--- RECORDS FOR THIS EXERCISE ---
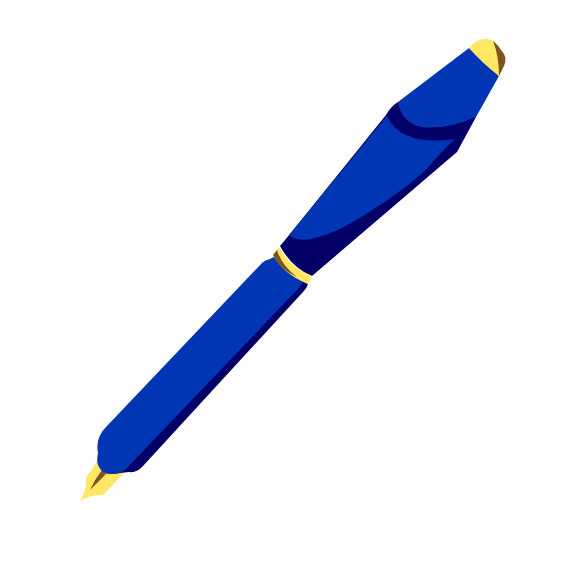
<!DOCTYPE html>
<html lang="en">
<head>
<meta charset="utf-8">
<title>Fountain pen</title>
<style>
:root {
  --paper: #ffffff;
  --blue: #0035b3;
  --navy: #050068;
  --gold: #ffe764;
  --bronze: #7d541b;
}
html, body { margin: 0; background: var(--paper); overflow: hidden; }
.pen { display: block; width: 574px; height: 574px; }
.blue { fill: var(--blue); }
.navy { fill: var(--navy); }
.gold { fill: var(--gold); }
.bronze { fill: var(--bronze); }
</style>
</head>
<body>
<svg class="pen" viewBox="0 0 574 574" role="img" aria-label="Blue fountain pen with gold nib">
  <g id="nib">
    <path class="gold" d="M98 460L86 478Q87 491 80 501Q91 494 103 495L124 473L108 465Z"/>
    <path class="bronze" d="M102 470L106 474L90 490Q95 479 102 470Z"/>
  </g>
  <g id="barrel">
    <path class="navy" d="M300 280L308 284Q307 288 303 292L143 466Q137 473 129 472L112 474Z"/>
    <path class="blue" d="M274 257L302 281Q303 284 298 289L126 469Q121 474 112 474Q103 475 99 467Q96 463 98 453Q95 438 106 427L262 263Q265 260 270 259Z"/>
  </g>
  <g id="cap">
    <path class="navy" d="M280 246L290 234L386 115Q391 106 398 102L476 117L457 152L312 276Q292 268 280 246Z"/>
    <path class="blue" d="M289 235L387 116Q395 134 418 139Q434 142 455 139Q440 153 425 171Q390 202 342 228Q301 247 289 235Z"/>
    <path class="blue" d="M398 102L469 48L499 76L476 117Q446 130 421 127Q401 122 398 102Z"/>
  </g>
  <g id="ring">
    <path class="gold" d="M279 247Q291 269 312 276L308 284Q283 274 273 255Z"/>
    <path class="bronze" d="M277 250Q282 266 297 277Q280 270 273 255Z"/>
  </g>
  <g id="finial">
    <path class="gold" d="M469 48Q476 39 486 39Q492 39 495 43L502 66L499 76Q482 63 469 48Z"/>
    <path class="bronze" d="M493 41Q499 46 501 50Q508 57 504 66L499 76Q499 56 493 41Z"/>
  </g>
</svg>
</body>
</html>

--- TASK INSTRUCTIONS ---
Would you copy, unchanged, the stretch of the records above that begins at the line containing "--bronze: #7d541b;" and ends at the line containing "48Q476 39 486", and only that?

--- SOLUTION TO THIS EXERCISE ---
  --bronze: #7d541b;
}
html, body { margin: 0; background: var(--paper); overflow: hidden; }
.pen { display: block; width: 574px; height: 574px; }
.blue { fill: var(--blue); }
.navy { fill: var(--navy); }
.gold { fill: var(--gold); }
.bronze { fill: var(--bronze); }
</style>
</head>
<body>
<svg class="pen" viewBox="0 0 574 574" role="img" aria-label="Blue fountain pen with gold nib">
  <g id="nib">
    <path class="gold" d="M98 460L86 478Q87 491 80 501Q91 494 103 495L124 473L108 465Z"/>
    <path class="bronze" d="M102 470L106 474L90 490Q95 479 102 470Z"/>
  </g>
  <g id="barrel">
    <path class="navy" d="M300 280L308 284Q307 288 303 292L143 466Q137 473 129 472L112 474Z"/>
    <path class="blue" d="M274 257L302 281Q303 284 298 289L126 469Q121 474 112 474Q103 475 99 467Q96 463 98 453Q95 438 106 427L262 263Q265 260 270 259Z"/>
  </g>
  <g id="cap">
    <path class="navy" d="M280 246L290 234L386 115Q391 106 398 102L476 117L457 152L312 276Q292 268 280 246Z"/>
    <path class="blue" d="M289 235L387 116Q395 134 418 139Q434 142 455 139Q440 153 425 171Q390 202 342 228Q301 247 289 235Z"/>
    <path class="blue" d="M398 102L469 48L499 76L476 117Q446 130 421 127Q401 122 398 102Z"/>
  </g>
  <g id="ring">
    <path class="gold" d="M279 247Q291 269 312 276L308 284Q283 274 273 255Z"/>
    <path class="bronze" d="M277 250Q282 266 297 277Q280 270 273 255Z"/>
  </g>
  <g id="finial">
    <path class="gold" d="M469 48Q476 39 486 39Q492 39 495 43L502 66L499 76Q482 63 469 48Z"/>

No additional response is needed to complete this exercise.